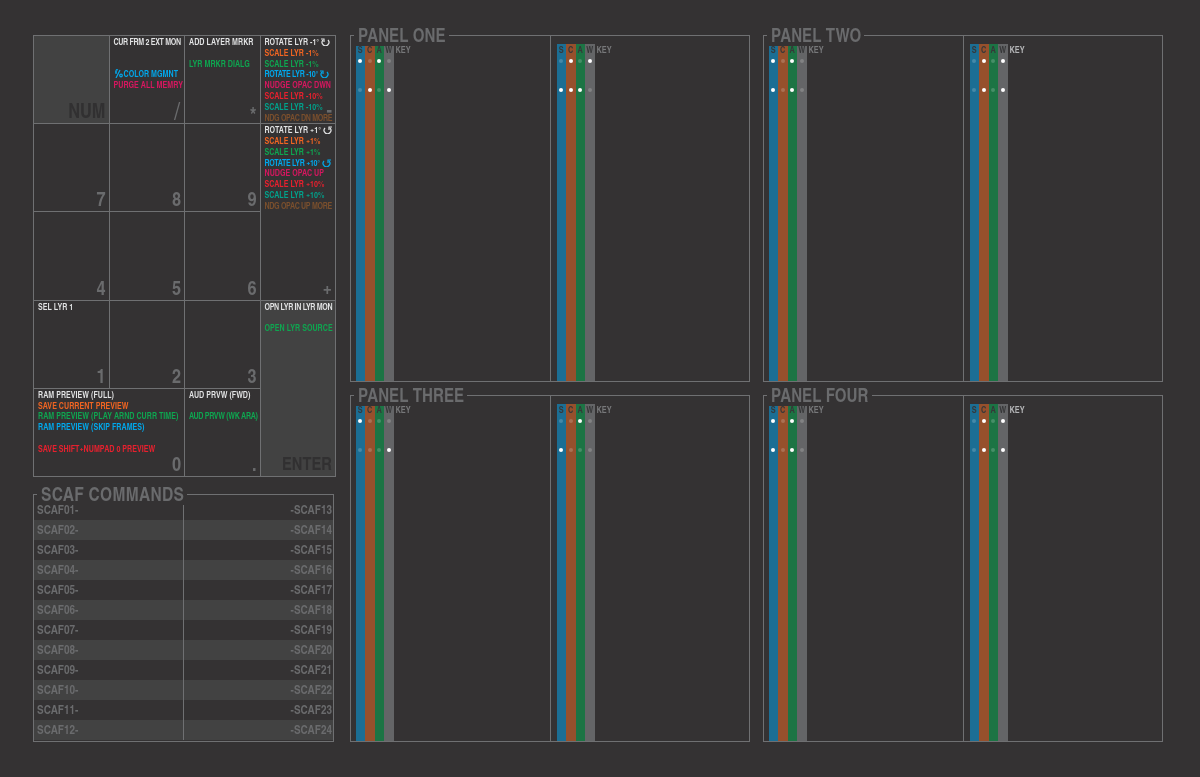
<!DOCTYPE html>
<html lang="en">
<head>
<meta charset="utf-8">
<title>Keyboard shortcut sheet</title>
<style>
:root {
  --ground: #343233;
  --shade: #424242;
  --line: #6f7072;
  --label: #6a6b6d;
  --plain: #e3e4e5;
  --shift: #f26522;
  --alt: #0ea650;
  --ctrl: #00a8ec;
  --ctrl-alt: #d6175f;
  --ctrl-shift: #e8202e;
  --alt-shift: #00a28c;
  --all: #7a4f2d;
  --stripe-s: #1b6e94;
  --stripe-c: #96502c;
  --stripe-a: #1c7444;
  --stripe-w: #646567;
}
* { box-sizing: border-box; margin: 0; padding: 0; }
body {
  width: 1200px; height: 777px; overflow: hidden;
  background: var(--ground); color: var(--label);
  font-family: "TeX Gyre Heros Cn", "Liberation Sans", sans-serif;
  font-weight: 700;
}
ul { list-style: none; }
.sheet {
  width: 1200px; height: 777px; padding: 35px 37px 35px 33px;
  display: grid; grid-template-columns: 304px 400px 400px; grid-template-rows: 347px 347px;
  column-gap: 13px; row-gap: 13px;
}
.numpad-side { grid-row: 1 / 3; display: flex; flex-direction: column; gap: 17px; }

/* Number pad */
.numpad {
  width: 303px; height: 442px; display: grid;
  grid-template-columns: repeat(4, 75.5px); grid-template-rows: repeat(5, 88.2px);
  border: solid var(--line); border-width: 1px 0 0 1px;
}
.key { position: relative; padding: 1px 0 0 4px; border: solid var(--line); border-width: 0 1px 1px 0; }
.tall { grid-row: span 2; }
.wide { grid-column: span 2; }
.shaded { background: var(--shade); }
.cap { position: absolute; right: 3px; bottom: 1px; font-size: 20px; line-height: 24px; }
.shaded .cap { color: #313031; }
.enter { font-size: 18px; }
.slash { font-size: 25px; font-weight: 400; right: 4px; }
.star { font-size: 21px; bottom: -3px; }
.minus { bottom: 2px; }
.commands { display: grid; grid-template-rows: repeat(8, 10.8px); font-size: 8.7px; line-height: 10.8px; white-space: nowrap; }
.commands svg { width: 9px; height: 9px; margin-left: 2px; vertical-align: -1px; fill: none; stroke: currentColor; stroke-width: 1.2; }
.commands .snug { letter-spacing: -.35px; }
.plain { grid-row: 1; color: var(--plain); }
.shift { grid-row: 2; color: var(--shift); }
.alt { grid-row: 3; color: var(--alt); }
.ctrl { grid-row: 4; color: var(--ctrl); }
.ctrl-alt { grid-row: 5; color: var(--ctrl-alt); }
.ctrl-shift { grid-row: 6; color: var(--ctrl-shift); }
.alt-shift { grid-row: 7; color: var(--alt-shift); }
.all { grid-row: 8; color: var(--all); }
.commands .fraction { margin: 0 1px 0 0; }

/* Framed boxes */
.frame { position: relative; border: 1px solid var(--line); }
.frame h2 {
  position: absolute; left: 3px; top: -12px; padding: 0 3px 0 4px;
  background: var(--ground); font-size: 18.5px; line-height: 22px; white-space: nowrap;
}
.scaf { width: 301px; height: 248px; padding-top: 5px; }
.scaf h2 { font-size: 19px; letter-spacing: .25px; }
.scaf li { display: flex; height: 20px; font-size: 12.2px; line-height: 20px; }
.scaf li:nth-child(even) { background: var(--shade); }
.scaf span { width: 150px; padding-left: 3px; border-right: 1px solid var(--line); }
.scaf span + span { width: 149px; padding: 0 1px 0 0; border: 0; text-align: right; }

/* Shortcut panels */
.panel { display: flex; }
.half { display: flex; width: 200px; padding: 8px 0 0 4.5px; border-right: 1px solid var(--line); font-size: 9px; line-height: 12px; }
.half + .half { width: 198px; padding-left: 5.5px; border: 0; }
.half p { margin-left: 2px; color: #77787a; }
.half .bright { color: #b4b5b7; }
.stripe { width: 9.5px; position: relative; text-align: center; }
.stripe b { display: block; color: #363738; }
.stripe i { display: block; width: 4px; height: 4px; margin: 3px auto 25px; border-radius: 50%; background: #ffffff30; }
.stripe .on { background: #fff; }
.s { background: var(--stripe-s); }
.c { background: var(--stripe-c); }
.a { background: var(--stripe-a); }
.w { background: var(--stripe-w); }
</style>
</head>
<body>
<svg width="0" height="0" style="position:absolute" aria-hidden="true">
  <defs>
    <g id="turn-left"><path d="M2 3A3.4 3.4 0 1 0 7 3"/><path d="M0 2H3V5"/></g>
    <g id="turn-right"><path d="M7 3A3.4 3.4 0 1 1 2 3"/><path d="M9 2H6V5"/></g>
  </defs>
</svg>
<main class="sheet">
  <div class="numpad-side">
    <section class="numpad">
      <div class="key shaded"><span class="cap">NUM</span></div>
      <div class="key">
        <ul class="commands">
          <li class="plain snug">CUR FRM 2 EXT MON</li>
          <li class="ctrl"><svg class="fraction" viewBox="0 0 9 9"><path d="M2 9L6 1M4 1Q2 0 2 2V5M1 3H3"/><circle cx="7" cy="6.5" r="1.3"/></svg>COLOR MGMNT</li>
          <li class="ctrl-alt">PURGE ALL MEMRY</li>
        </ul>
        <span class="cap slash">/</span>
      </div>
      <div class="key">
        <ul class="commands">
          <li class="plain">ADD LAYER MRKR</li>
          <li class="alt">LYR MRKR DIALG</li>
        </ul>
        <span class="cap star">*</span>
      </div>
      <div class="key">
        <ul class="commands">
          <li class="plain">ROTATE LYR -1°<svg viewBox="0 0 9 9"><use href="#turn-left"/></svg></li>
          <li class="shift">SCALE LYR -1%</li>
          <li class="alt">SCALE LYR -1%</li>
          <li class="ctrl snug">ROTATE LYR -10°<svg viewBox="0 0 9 9"><use href="#turn-left"/></svg></li>
          <li class="ctrl-alt">NUDGE OPAC DWN</li>
          <li class="ctrl-shift">SCALE LYR -10%</li>
          <li class="alt-shift">SCALE LYR -10%</li>
          <li class="all snug">NDG OPAC DN MORE</li>
        </ul>
        <span class="cap minus">-</span>
      </div>

      <div class="key"><span class="cap">7</span></div>
      <div class="key"><span class="cap">8</span></div>
      <div class="key"><span class="cap">9</span></div>
      <div class="key tall">
        <ul class="commands">
          <li class="plain">ROTATE LYR +1°<svg viewBox="0 0 9 9"><use href="#turn-right"/></svg></li>
          <li class="shift">SCALE LYR +1%</li>
          <li class="alt">SCALE LYR +1%</li>
          <li class="ctrl snug">ROTATE LYR +10°<svg viewBox="0 0 9 9"><use href="#turn-right"/></svg></li>
          <li class="ctrl-alt">NUDGE OPAC UP</li>
          <li class="ctrl-shift">SCALE LYR +10%</li>
          <li class="alt-shift">SCALE LYR +10%</li>
          <li class="all snug">NDG OPAC UP MORE</li>
        </ul>
        <span class="cap">+</span>
      </div>

      <div class="key"><span class="cap">4</span></div>
      <div class="key"><span class="cap">5</span></div>
      <div class="key"><span class="cap">6</span></div>

      <div class="key">
        <ul class="commands"><li class="plain">SEL LYR 1</li></ul>
        <span class="cap">1</span>
      </div>
      <div class="key"><span class="cap">2</span></div>
      <div class="key"><span class="cap">3</span></div>
      <div class="key tall shaded">
        <ul class="commands">
          <li class="plain snug">OPN LYR IN LYR MON</li>
          <li class="alt">OPEN LYR SOURCE</li>
        </ul>
        <span class="cap enter">ENTER</span>
      </div>

      <div class="key wide">
        <ul class="commands">
          <li class="plain">RAM PREVIEW (FULL)</li>
          <li class="shift">SAVE CURRENT PREVIEW</li>
          <li class="alt">RAM PREVIEW (PLAY ARND CURR TIME)</li>
          <li class="ctrl">RAM PREVIEW (SKIP FRAMES)</li>
          <li class="ctrl-shift">SAVE SHIFT+NUMPAD 0 PREVIEW</li>
        </ul>
        <span class="cap">0</span>
      </div>
      <div class="key">
        <ul class="commands">
          <li class="plain">AUD PRVW (FWD)</li>
          <li class="alt snug">AUD PRVW (WK ARA)</li>
        </ul>
        <span class="cap">.</span>
      </div>
    </section>

    <section class="frame scaf">
      <ul>
        <li><span>SCAF01-</span><span>-SCAF13</span></li>
        <li><span>SCAF02-</span><span>-SCAF14</span></li>
        <li><span>SCAF03-</span><span>-SCAF15</span></li>
        <li><span>SCAF04-</span><span>-SCAF16</span></li>
        <li><span>SCAF05-</span><span>-SCAF17</span></li>
        <li><span>SCAF06-</span><span>-SCAF18</span></li>
        <li><span>SCAF07-</span><span>-SCAF19</span></li>
        <li><span>SCAF08-</span><span>-SCAF20</span></li>
        <li><span>SCAF09-</span><span>-SCAF21</span></li>
        <li><span>SCAF10-</span><span>-SCAF22</span></li>
        <li><span>SCAF11-</span><span>-SCAF23</span></li>
        <li><span>SCAF12-</span><span>-SCAF24</span></li>
      </ul>
      <h2>SCAF COMMANDS</h2>
    </section>
  </div>

  <section class="frame panel">
    <div class="half">
      <div class="stripe s"><b>S</b><i class="on"></i><i></i></div>
      <div class="stripe c"><b>C</b><i></i><i class="on"></i></div>
      <div class="stripe a"><b>A</b><i class="on"></i><i></i></div>
      <div class="stripe w"><b>W</b><i></i><i class="on"></i></div>
      <p>KEY</p>
    </div>
    <div class="half">
      <div class="stripe s"><b>S</b><i></i><i class="on"></i></div>
      <div class="stripe c"><b>C</b><i class="on"></i><i class="on"></i></div>
      <div class="stripe a"><b>A</b><i></i><i class="on"></i></div>
      <div class="stripe w"><b>W</b><i class="on"></i><i></i></div>
      <p>KEY</p>
    </div>
    <h2>PANEL ONE</h2>
  </section>

  <section class="frame panel">
    <div class="half">
      <div class="stripe s"><b>S</b><i class="on"></i><i class="on"></i></div>
      <div class="stripe c"><b>C</b><i></i><i></i></div>
      <div class="stripe a"><b>A</b><i class="on"></i><i class="on"></i></div>
      <div class="stripe w"><b>W</b><i></i><i></i></div>
      <p>KEY</p>
    </div>
    <div class="half">
      <div class="stripe s"><b>S</b><i></i><i></i></div>
      <div class="stripe c"><b>C</b><i class="on"></i><i class="on"></i></div>
      <div class="stripe a"><b>A</b><i></i><i></i></div>
      <div class="stripe w"><b>W</b><i class="on"></i><i class="on"></i></div>
      <p class="bright">KEY</p>
    </div>
    <h2>PANEL TWO</h2>
  </section>

  <section class="frame panel">
    <div class="half">
      <div class="stripe s"><b>S</b><i class="on"></i><i></i></div>
      <div class="stripe c"><b>C</b><i></i><i></i></div>
      <div class="stripe a"><b>A</b><i></i><i></i></div>
      <div class="stripe w"><b>W</b><i></i><i class="on"></i></div>
      <p>KEY</p>
    </div>
    <div class="half">
      <div class="stripe s"><b>S</b><i></i><i class="on"></i></div>
      <div class="stripe c"><b>C</b><i></i><i></i></div>
      <div class="stripe a"><b>A</b><i class="on"></i><i></i></div>
      <div class="stripe w"><b>W</b><i></i><i></i></div>
      <p>KEY</p>
    </div>
    <h2>PANEL THREE</h2>
  </section>

  <section class="frame panel">
    <div class="half">
      <div class="stripe s"><b>S</b><i class="on"></i><i class="on"></i></div>
      <div class="stripe c"><b>C</b><i></i><i></i></div>
      <div class="stripe a"><b>A</b><i class="on"></i><i class="on"></i></div>
      <div class="stripe w"><b>W</b><i></i><i></i></div>
      <p>KEY</p>
    </div>
    <div class="half">
      <div class="stripe s"><b>S</b><i></i><i></i></div>
      <div class="stripe c"><b>C</b><i class="on"></i><i class="on"></i></div>
      <div class="stripe a"><b>A</b><i></i><i></i></div>
      <div class="stripe w"><b>W</b><i class="on"></i><i class="on"></i></div>
      <p class="bright">KEY</p>
    </div>
    <h2>PANEL FOUR</h2>
  </section>
</main>
</body>
</html>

★ ★ ★ ★

**Work required**. Starting with the first line of the material above and ending with the line that holds "25px; font-weight: 400;", write out those lines exactly, without pictures.

**Solution for this exercise**.
<!DOCTYPE html>
<html lang="en">
<head>
<meta charset="utf-8">
<title>Keyboard shortcut sheet</title>
<style>
:root {
  --ground: #343233;
  --shade: #424242;
  --line: #6f7072;
  --label: #6a6b6d;
  --plain: #e3e4e5;
  --shift: #f26522;
  --alt: #0ea650;
  --ctrl: #00a8ec;
  --ctrl-alt: #d6175f;
  --ctrl-shift: #e8202e;
  --alt-shift: #00a28c;
  --all: #7a4f2d;
  --stripe-s: #1b6e94;
  --stripe-c: #96502c;
  --stripe-a: #1c7444;
  --stripe-w: #646567;
}
* { box-sizing: border-box; margin: 0; padding: 0; }
body {
  width: 1200px; height: 777px; overflow: hidden;
  background: var(--ground); color: var(--label);
  font-family: "TeX Gyre Heros Cn", "Liberation Sans", sans-serif;
  font-weight: 700;
}
ul { list-style: none; }
.sheet {
  width: 1200px; height: 777px; padding: 35px 37px 35px 33px;
  display: grid; grid-template-columns: 304px 400px 400px; grid-template-rows: 347px 347px;
  column-gap: 13px; row-gap: 13px;
}
.numpad-side { grid-row: 1 / 3; display: flex; flex-direction: column; gap: 17px; }

/* Number pad */
.numpad {
  width: 303px; height: 442px; display: grid;
  grid-template-columns: repeat(4, 75.5px); grid-template-rows: repeat(5, 88.2px);
  border: solid var(--line); border-width: 1px 0 0 1px;
}
.key { position: relative; padding: 1px 0 0 4px; border: solid var(--line); border-width: 0 1px 1px 0; }
.tall { grid-row: span 2; }
.wide { grid-column: span 2; }
.shaded { background: var(--shade); }
.cap { position: absolute; right: 3px; bottom: 1px; font-size: 20px; line-height: 24px; }
.shaded .cap { color: #313031; }
.enter { font-size: 18px; }
.slash { font-size: 25px; font-weight: 400; right: 4px; }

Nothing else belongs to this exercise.